Nathan Scarlett works at the U.S. Census Bureau. Rather than looking at the downside, Nathan thinks the ability to spend more time with his family as the biggest impact on his personal life.
Patrice Wilson works at the Department of Housing and Urban Development. She is taking the Shutdown as a silver lining, forcing her to consider how she manages money as she considers her retirement in six years. Patrice has two grown children and two grandchildren that frequent her house and she considers them pseudo dependents. Patrice started a popular Facebook group for furloughed federal works to share resources and to comfort one another.
Pei Hamsik works at the Department of Housing and Urban Development. She and her husband are both furloughed federal government workers so neither of them is receiving an income. They have two young children.
Robert Jackson works at the Department of Transportation’s Federal Aviation Administration. The Shutdown forced him to adjust his lifestyle due to the lack of work and a normal paycheck. His wife has picked up a second job to help deal with the situation.
Sara Devlin is a Foreign Service Officer at the State Department. She says she is lucky that her spouse managed to find a job quickly after her July 2019 transfer to DC. He is currently still working and receiving a paycheck. In January she started her own #BrightSideProject 2019 to try to focus on the positives of every day. Getting time-consuming and dull tasks done has been a true “Bright Side” of the Shutdown for Sara.
Sarah Munshi works at the State Department and was studying Japanese at the Foreign Service Institute when the Shutdown began. Both she and her husband work at State and have had their incomes impacted by the Shutdown. Sarah said that while they are financially vulnerable during this time, she is grateful every day for the privileges we have.
Terry Stratton works at the Office of Management and Budget. Thanks to the Shutdown, he no longer has a good reason to get up in the morning during the work week. So he has slipped into a nocturnal schedule often reading into the wee hours.
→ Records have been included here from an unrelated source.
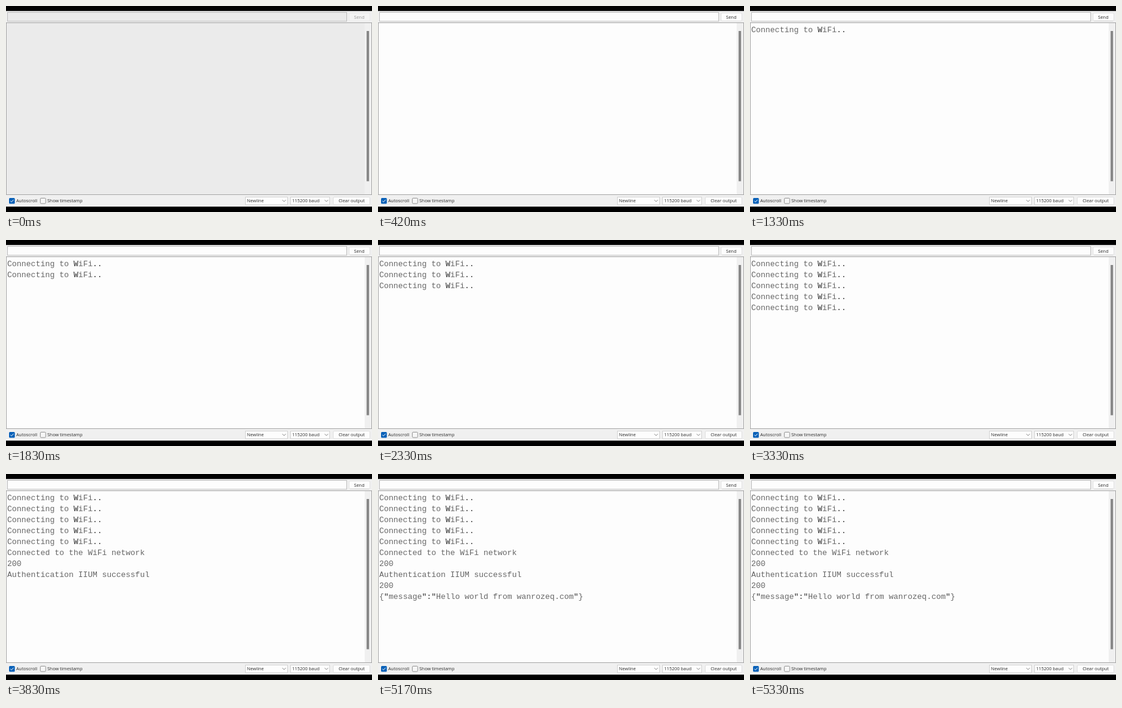
Write an HTML page that moves like this. It is 600 by 338 pixels and loops after 8000 ms.

```html
<!DOCTYPE html>
<html lang="en">
<head>
<meta charset="utf-8">
<title>Serial monitor</title>
<style>
  html, body { margin: 0; width: 100%; height: 100%; overflow: hidden; background: #000; }
  svg { position: absolute; left: 0; top: 0; display: block; }
  svg text { font: 7.4px "Open Sans", "Noto Sans", sans-serif; fill: #2b2b2b; }
  .line { fill: none; stroke: #a6a6a6; }
  .box { fill: #fdfdfd; stroke: #d2d2d2; }
  .button { fill: #fdfdfd; stroke: #dedede; }
  .arrow { fill: none; stroke: #777; stroke-width: .9; }

  .field, .label, .face, .edge, .log { animation: 8s step-end infinite; }
  .field { animation-name: field; }
  svg .label { animation-name: label; }
  .face { animation-name: face; }
  .edge { animation-name: edge; }

  .log {
    position: absolute; left: 2px; top: 31px; width: 580px;
    margin: 0; overflow: hidden; white-space: pre;
    font: 12.96px/18px "Liberation Mono", "Courier New", monospace;
    color: #666;
    animation-name: log;
  }
  .log b { font-weight: normal; color: #303030; }

  @keyframes field { 0% { fill: #ebebeb; } 5.25%, 100% { fill: #fdfdfd; } }
  @keyframes label { 0% { fill: #9a9a9a; } 5.25%, 100% { fill: #2b2b2b; } }
  @keyframes face {
    0% { fill: #f4f4f4; stroke: #ebebeb; }
    5.25%, 100% { fill: #fdfdfd; stroke: #e2e2e2; }
  }
  @keyframes edge { 0% { opacity: 0; } 8.375%, 100% { opacity: 1; } }
  /* one 18px row per printed line */
  @keyframes log {
    0% { height: 0; }
    16.625% { height: 18px; }
    22.875% { height: 36px; }
    29.125% { height: 54px; }
    35.375% { height: 72px; }
    41.625% { height: 90px; }
    42.75% { height: 144px; }
    64.625%, 100% { height: 180px; }
  }
</style>
</head>
<body>
<svg width="600" height="338" viewBox="0 0 600 338">
  <rect width="600" height="338"/>
  <rect y="8.2" width="600" height="321" fill="#f0f0f0"/>

  <rect class="field" x="2.5" y="10.5" width="556" height="14.5" stroke="#bcbcbc"/>
  <rect class="face" x="562.5" y="11.5" width="34" height="13" rx="1.5"/>
  <path class="edge" d="M564 24.5H595" stroke="#cdcdcd"/>
  <text class="label" x="570.4" y="20.5">Send</text>

  <rect class="field" x="1" y="28" width="587" height="281"/>
  <rect x="588" y="28" width="11" height="281" fill="#f0f0f0"/>
  <rect class="line" x=".5" y="27.5" width="599" height="282"/>
  <rect x="591.2" y="41" width="4" height="246.5" fill="#858585"/>

  <rect x="5" y="315" width="9.5" height="9.5" rx="1.5" fill="#0860b8"/>
  <path d="M7.2 319.8L9 321.6L12.4 317.8" fill="none" stroke="#fff"/>
  <text x="16.7" y="322.4">Autoscroll</text>
  <rect x="56.3" y="315.3" width="8.8" height="8.8" rx="1.5" fill="#f7f7f7" stroke="#858585" stroke-width=".9"/>
  <text x="67.8" y="322.4">Show timestamp</text>

  <rect class="box" x="392.5" y="313.5" width="69" height="12.5"/>
  <text x="395" y="322.4">Newline</text>
  <path class="arrow" d="M453 318.2L455.8 321L458.6 318.2"/>
  <rect class="box" x="466.5" y="313.5" width="64" height="12.5"/>
  <text x="469" y="322.4">115200 baud</text>
  <path class="arrow" d="M522.5 318.2L525.3 321L528.1 318.2"/>
  <rect class="button" x="536.5" y="313.5" width="60" height="12.5" rx="1.5"/>
  <text x="545.2" y="322.4">Clear output</text>
</svg>
<pre class="log">Connecting to <b>W</b>iFi<b>..</b>
Connecting to <b>W</b>iFi<b>..</b>
Connecting to <b>W</b>iFi<b>..</b>
Connecting to <b>W</b>iFi<b>..</b>
Connecting to <b>W</b>iFi<b>..</b>
Connected to the WiFi network
200
Authentication IIUM successful
200
{<b>"</b>message<b>":"</b>Hello world from wanrozeq.com<b>"</b>}</pre>
</body>
</html>
```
He says he would prefer to be at work because he misses the personal satisfaction of doing his job well.
You can see the Shutdown Stories
on the projects website.
About the author: Kirth Bobb and Geoff Livingston are photographers based in Washington, D.C. The opinions expressed in this article are solely those of the authors.